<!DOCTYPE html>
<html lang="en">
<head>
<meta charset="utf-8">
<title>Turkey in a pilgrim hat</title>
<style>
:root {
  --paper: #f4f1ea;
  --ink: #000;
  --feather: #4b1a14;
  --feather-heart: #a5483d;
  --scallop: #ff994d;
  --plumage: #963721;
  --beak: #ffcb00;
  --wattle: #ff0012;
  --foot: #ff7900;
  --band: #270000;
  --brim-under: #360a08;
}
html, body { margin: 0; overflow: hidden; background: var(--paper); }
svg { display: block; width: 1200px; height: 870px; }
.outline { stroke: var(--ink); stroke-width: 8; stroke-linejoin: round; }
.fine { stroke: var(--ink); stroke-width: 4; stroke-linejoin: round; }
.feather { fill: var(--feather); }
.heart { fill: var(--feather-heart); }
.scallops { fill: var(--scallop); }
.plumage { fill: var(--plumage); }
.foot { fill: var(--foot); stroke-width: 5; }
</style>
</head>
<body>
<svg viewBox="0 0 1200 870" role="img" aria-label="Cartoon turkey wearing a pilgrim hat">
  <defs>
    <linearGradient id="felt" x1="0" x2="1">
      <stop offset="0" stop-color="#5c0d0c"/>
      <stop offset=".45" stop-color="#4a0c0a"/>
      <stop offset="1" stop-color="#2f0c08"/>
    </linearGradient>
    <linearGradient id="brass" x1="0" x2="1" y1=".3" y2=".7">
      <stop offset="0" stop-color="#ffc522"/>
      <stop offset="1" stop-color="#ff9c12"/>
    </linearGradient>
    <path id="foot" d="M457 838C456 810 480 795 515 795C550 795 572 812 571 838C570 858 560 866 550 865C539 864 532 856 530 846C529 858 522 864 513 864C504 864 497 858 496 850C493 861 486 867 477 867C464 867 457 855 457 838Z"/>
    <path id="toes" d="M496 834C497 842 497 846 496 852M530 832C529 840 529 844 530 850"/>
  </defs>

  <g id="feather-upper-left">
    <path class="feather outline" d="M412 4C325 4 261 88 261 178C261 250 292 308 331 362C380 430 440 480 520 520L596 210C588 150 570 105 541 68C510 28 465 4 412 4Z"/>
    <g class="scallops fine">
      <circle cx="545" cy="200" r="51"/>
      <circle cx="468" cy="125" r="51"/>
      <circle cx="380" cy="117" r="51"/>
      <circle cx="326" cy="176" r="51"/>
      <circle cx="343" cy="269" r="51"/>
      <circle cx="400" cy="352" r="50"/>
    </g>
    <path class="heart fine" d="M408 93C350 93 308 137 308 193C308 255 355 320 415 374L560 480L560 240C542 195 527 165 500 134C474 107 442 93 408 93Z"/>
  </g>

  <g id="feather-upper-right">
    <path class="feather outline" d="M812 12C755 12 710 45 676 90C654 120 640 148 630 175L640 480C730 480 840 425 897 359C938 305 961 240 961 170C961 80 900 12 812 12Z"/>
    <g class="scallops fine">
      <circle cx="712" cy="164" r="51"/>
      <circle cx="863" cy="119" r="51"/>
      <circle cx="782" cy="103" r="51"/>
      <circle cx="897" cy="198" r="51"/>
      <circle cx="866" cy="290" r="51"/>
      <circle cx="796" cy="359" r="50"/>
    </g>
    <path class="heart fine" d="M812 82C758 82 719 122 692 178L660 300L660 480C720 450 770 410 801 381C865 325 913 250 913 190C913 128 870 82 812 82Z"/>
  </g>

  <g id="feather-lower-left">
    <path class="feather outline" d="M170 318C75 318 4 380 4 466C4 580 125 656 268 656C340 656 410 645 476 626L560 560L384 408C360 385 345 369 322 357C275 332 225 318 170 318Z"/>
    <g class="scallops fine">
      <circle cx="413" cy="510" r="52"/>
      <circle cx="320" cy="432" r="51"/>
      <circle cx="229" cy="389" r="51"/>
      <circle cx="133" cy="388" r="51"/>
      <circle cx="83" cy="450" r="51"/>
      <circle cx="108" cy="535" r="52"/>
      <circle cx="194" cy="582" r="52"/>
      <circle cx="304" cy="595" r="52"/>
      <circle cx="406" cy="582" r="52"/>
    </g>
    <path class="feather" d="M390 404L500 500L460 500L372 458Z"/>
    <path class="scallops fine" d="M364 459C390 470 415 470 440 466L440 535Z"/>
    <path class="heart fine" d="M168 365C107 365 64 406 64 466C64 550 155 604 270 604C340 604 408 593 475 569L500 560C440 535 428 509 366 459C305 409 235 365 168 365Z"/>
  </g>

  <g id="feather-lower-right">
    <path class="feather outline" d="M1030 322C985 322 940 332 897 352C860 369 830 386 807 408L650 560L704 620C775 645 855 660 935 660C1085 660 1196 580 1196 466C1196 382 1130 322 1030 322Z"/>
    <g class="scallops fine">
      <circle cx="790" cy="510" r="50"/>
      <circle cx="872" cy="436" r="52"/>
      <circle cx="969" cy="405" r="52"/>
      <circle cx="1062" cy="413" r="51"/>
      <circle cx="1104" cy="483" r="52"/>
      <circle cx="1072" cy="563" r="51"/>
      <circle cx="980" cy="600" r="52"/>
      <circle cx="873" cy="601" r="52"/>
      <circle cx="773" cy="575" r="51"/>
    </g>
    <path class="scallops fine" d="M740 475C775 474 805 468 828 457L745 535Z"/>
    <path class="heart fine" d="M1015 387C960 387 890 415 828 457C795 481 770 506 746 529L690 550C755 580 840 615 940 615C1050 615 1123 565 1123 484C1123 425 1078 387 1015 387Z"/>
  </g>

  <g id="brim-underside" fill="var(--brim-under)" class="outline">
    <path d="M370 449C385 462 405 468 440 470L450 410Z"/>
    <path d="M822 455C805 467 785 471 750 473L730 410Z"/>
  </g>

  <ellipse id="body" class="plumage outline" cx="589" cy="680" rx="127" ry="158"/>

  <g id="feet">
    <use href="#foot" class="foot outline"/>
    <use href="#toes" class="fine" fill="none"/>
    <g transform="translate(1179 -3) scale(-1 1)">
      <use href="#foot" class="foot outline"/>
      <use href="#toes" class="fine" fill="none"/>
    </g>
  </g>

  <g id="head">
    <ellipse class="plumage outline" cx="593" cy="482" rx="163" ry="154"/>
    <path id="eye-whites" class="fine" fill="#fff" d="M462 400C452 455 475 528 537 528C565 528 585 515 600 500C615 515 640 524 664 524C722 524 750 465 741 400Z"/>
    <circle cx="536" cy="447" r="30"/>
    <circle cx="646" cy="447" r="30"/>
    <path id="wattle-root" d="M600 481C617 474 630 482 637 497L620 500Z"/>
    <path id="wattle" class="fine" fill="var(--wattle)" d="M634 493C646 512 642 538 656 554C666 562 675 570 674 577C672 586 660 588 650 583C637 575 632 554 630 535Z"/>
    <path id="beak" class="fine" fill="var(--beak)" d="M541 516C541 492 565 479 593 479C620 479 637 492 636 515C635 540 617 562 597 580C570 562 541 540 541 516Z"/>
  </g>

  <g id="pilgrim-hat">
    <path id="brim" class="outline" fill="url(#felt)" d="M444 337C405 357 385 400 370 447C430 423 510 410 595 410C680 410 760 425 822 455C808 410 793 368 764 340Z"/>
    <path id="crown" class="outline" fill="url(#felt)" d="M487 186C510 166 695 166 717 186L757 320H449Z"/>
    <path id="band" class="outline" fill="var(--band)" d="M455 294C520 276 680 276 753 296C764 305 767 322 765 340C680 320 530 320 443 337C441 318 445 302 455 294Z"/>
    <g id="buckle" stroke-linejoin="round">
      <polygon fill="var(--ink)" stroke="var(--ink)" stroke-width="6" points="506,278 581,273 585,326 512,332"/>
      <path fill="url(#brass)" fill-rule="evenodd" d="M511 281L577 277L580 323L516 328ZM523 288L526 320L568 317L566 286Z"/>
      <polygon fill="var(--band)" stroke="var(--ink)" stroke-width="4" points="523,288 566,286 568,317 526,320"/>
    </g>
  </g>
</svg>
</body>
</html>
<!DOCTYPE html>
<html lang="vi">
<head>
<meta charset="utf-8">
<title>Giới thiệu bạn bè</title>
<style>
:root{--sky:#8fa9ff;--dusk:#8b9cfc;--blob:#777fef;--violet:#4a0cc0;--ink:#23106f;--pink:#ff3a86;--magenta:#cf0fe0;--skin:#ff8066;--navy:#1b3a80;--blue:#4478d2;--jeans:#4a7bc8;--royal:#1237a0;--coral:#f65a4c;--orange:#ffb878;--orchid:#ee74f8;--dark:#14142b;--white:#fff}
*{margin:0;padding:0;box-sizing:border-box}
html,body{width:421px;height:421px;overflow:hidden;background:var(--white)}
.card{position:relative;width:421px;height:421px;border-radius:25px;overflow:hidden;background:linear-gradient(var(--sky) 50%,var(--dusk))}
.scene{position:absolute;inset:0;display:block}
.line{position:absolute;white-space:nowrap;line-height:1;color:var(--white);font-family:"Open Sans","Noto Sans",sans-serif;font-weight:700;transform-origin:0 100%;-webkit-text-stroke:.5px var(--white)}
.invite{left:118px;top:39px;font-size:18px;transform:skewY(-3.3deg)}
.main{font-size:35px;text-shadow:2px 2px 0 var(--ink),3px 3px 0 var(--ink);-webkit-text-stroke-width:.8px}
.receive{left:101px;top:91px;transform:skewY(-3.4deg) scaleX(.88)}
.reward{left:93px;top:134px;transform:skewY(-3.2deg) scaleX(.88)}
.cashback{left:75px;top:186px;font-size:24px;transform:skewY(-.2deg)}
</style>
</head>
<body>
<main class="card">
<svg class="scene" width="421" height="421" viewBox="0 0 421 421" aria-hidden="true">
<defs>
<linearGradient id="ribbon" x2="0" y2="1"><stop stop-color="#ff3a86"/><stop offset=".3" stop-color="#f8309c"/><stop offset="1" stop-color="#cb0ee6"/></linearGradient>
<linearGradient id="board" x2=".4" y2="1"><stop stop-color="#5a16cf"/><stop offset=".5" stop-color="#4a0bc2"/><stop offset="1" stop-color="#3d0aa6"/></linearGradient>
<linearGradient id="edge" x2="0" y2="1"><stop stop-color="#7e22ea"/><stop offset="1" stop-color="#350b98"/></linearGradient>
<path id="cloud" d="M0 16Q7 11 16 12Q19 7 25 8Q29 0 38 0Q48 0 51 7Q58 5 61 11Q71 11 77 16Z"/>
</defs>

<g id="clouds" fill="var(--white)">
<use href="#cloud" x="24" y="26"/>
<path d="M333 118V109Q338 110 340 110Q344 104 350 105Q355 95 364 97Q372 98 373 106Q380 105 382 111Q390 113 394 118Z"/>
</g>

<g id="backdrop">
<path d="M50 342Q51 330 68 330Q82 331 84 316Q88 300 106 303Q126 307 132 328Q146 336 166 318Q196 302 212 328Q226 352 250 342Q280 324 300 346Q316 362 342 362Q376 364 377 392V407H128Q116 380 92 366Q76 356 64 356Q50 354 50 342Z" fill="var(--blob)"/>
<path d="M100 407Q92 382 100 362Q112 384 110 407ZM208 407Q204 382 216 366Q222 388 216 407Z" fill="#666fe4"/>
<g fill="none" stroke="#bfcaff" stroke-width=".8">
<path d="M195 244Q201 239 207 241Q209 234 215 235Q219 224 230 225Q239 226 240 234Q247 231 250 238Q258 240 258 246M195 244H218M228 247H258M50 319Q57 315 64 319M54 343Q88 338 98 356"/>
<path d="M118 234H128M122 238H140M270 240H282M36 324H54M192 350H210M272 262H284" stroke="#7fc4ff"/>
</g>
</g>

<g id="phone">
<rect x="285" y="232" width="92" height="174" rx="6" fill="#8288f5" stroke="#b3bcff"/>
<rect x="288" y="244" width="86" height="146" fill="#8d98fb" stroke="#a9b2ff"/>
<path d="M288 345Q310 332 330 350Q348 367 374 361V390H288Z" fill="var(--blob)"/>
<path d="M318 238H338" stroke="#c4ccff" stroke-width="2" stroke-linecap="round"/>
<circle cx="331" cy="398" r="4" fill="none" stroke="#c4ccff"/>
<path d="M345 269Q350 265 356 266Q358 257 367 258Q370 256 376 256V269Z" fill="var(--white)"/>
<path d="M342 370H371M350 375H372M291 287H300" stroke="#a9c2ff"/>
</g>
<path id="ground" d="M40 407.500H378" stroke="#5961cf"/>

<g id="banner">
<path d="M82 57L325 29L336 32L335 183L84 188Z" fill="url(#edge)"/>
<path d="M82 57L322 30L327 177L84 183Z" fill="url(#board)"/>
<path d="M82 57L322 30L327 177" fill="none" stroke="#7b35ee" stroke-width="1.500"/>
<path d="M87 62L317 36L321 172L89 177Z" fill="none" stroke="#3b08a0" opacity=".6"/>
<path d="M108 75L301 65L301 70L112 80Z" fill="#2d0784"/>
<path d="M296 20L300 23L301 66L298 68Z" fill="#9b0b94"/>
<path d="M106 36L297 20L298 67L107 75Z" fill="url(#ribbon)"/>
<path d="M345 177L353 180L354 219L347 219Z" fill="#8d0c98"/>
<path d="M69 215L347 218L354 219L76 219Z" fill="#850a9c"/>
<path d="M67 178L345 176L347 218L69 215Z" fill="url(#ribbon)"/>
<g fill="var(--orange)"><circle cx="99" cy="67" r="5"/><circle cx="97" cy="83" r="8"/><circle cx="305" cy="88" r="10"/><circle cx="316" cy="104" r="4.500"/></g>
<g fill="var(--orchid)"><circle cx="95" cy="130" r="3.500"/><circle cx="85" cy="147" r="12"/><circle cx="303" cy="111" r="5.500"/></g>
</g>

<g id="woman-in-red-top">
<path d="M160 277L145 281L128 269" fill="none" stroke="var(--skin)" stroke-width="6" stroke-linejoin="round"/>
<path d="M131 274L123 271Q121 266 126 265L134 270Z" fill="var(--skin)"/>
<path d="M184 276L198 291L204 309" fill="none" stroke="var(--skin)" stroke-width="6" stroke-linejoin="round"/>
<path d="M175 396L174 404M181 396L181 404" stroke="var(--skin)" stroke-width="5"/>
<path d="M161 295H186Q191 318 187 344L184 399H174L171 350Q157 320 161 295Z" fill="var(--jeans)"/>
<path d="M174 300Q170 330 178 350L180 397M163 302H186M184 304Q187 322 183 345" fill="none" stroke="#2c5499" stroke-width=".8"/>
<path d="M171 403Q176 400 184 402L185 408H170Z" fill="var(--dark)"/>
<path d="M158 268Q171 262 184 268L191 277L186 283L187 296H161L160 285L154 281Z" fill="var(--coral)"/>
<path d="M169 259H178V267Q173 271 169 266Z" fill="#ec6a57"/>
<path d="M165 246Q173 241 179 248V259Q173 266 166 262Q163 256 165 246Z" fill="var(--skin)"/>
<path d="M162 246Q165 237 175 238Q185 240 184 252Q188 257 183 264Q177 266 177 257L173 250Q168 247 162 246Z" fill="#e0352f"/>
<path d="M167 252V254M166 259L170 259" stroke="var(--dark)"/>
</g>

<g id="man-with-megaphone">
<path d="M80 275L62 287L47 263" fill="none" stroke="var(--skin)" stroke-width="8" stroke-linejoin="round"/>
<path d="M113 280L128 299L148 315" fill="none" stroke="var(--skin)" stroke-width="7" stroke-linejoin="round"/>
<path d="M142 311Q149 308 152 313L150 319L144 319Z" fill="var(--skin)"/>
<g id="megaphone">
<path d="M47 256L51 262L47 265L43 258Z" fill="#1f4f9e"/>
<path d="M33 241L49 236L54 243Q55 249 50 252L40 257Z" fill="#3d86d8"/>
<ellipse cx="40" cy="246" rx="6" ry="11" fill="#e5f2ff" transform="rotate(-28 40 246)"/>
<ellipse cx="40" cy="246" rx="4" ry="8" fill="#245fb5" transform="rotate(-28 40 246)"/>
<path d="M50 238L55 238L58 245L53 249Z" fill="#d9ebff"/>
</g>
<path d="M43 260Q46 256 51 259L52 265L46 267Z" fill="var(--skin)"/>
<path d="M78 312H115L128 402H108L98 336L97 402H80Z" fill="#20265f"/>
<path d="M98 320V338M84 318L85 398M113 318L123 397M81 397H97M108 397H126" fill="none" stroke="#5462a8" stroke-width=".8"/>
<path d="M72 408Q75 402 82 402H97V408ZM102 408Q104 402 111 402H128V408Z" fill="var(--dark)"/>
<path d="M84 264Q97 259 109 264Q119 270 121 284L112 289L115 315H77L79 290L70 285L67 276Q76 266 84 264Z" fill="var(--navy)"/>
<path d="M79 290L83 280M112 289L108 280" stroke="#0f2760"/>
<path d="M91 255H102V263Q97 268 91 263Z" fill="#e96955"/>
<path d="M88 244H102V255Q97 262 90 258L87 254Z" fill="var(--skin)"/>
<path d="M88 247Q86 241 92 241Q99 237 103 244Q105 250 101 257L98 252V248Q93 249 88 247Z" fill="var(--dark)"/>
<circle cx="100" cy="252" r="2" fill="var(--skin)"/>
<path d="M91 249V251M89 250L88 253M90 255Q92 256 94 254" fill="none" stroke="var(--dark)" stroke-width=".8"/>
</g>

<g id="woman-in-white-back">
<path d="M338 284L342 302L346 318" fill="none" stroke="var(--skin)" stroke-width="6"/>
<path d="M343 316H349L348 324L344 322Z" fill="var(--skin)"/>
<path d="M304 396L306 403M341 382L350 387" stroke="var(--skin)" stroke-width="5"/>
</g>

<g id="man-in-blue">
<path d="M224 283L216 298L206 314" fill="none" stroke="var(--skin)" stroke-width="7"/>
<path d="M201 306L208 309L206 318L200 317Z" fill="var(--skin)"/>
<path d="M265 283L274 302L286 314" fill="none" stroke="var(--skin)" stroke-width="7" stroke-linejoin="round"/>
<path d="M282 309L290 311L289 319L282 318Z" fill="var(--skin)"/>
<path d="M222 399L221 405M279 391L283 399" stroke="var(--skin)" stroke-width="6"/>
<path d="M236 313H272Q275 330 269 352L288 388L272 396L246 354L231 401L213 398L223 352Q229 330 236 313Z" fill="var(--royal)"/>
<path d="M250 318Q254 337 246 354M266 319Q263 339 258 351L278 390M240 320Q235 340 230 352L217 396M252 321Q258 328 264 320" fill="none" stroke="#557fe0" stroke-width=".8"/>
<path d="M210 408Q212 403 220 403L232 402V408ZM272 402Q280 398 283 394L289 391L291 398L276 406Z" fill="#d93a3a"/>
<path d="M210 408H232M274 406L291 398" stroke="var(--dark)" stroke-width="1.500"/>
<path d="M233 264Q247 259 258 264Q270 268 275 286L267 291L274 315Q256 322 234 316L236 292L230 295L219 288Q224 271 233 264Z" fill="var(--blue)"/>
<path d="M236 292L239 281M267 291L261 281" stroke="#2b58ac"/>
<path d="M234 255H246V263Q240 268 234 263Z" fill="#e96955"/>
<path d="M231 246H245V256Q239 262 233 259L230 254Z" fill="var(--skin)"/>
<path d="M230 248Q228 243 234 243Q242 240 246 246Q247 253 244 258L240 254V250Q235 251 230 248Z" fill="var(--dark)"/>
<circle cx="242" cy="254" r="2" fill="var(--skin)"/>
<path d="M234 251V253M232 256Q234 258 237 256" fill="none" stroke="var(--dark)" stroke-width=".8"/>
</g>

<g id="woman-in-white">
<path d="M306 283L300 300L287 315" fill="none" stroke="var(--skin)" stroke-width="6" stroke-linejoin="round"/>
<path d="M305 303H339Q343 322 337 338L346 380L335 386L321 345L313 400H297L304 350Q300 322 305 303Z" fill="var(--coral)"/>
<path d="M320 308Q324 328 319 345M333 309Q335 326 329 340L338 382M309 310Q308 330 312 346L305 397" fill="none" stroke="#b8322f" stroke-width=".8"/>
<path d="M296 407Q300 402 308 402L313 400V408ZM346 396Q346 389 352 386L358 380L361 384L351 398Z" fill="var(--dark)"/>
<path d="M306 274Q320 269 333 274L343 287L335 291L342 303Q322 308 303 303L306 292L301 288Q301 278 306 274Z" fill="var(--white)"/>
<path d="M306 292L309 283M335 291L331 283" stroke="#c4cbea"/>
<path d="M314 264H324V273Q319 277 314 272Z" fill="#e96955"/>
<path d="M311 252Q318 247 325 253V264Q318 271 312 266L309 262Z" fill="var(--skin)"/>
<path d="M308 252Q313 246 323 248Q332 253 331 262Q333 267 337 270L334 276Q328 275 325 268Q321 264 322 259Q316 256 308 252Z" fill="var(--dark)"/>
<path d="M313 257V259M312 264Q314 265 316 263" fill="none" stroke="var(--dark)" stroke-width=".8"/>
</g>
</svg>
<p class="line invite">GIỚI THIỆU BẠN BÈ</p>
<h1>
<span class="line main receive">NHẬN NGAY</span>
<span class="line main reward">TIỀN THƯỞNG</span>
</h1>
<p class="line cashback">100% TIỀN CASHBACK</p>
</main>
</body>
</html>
=======
▶ [TASK DETAILS]
Set down the lines above as they stand, starting with the first line and ending with the line that contains "--foot: #ff7900;".

▶ [RESPONSE]
<!DOCTYPE html>
<html lang="en">
<head>
<meta charset="utf-8">
<title>Turkey in a pilgrim hat</title>
<style>
:root {
  --paper: #f4f1ea;
  --ink: #000;
  --feather: #4b1a14;
  --feather-heart: #a5483d;
  --scallop: #ff994d;
  --plumage: #963721;
  --beak: #ffcb00;
  --wattle: #ff0012;
  --foot: #ff7900;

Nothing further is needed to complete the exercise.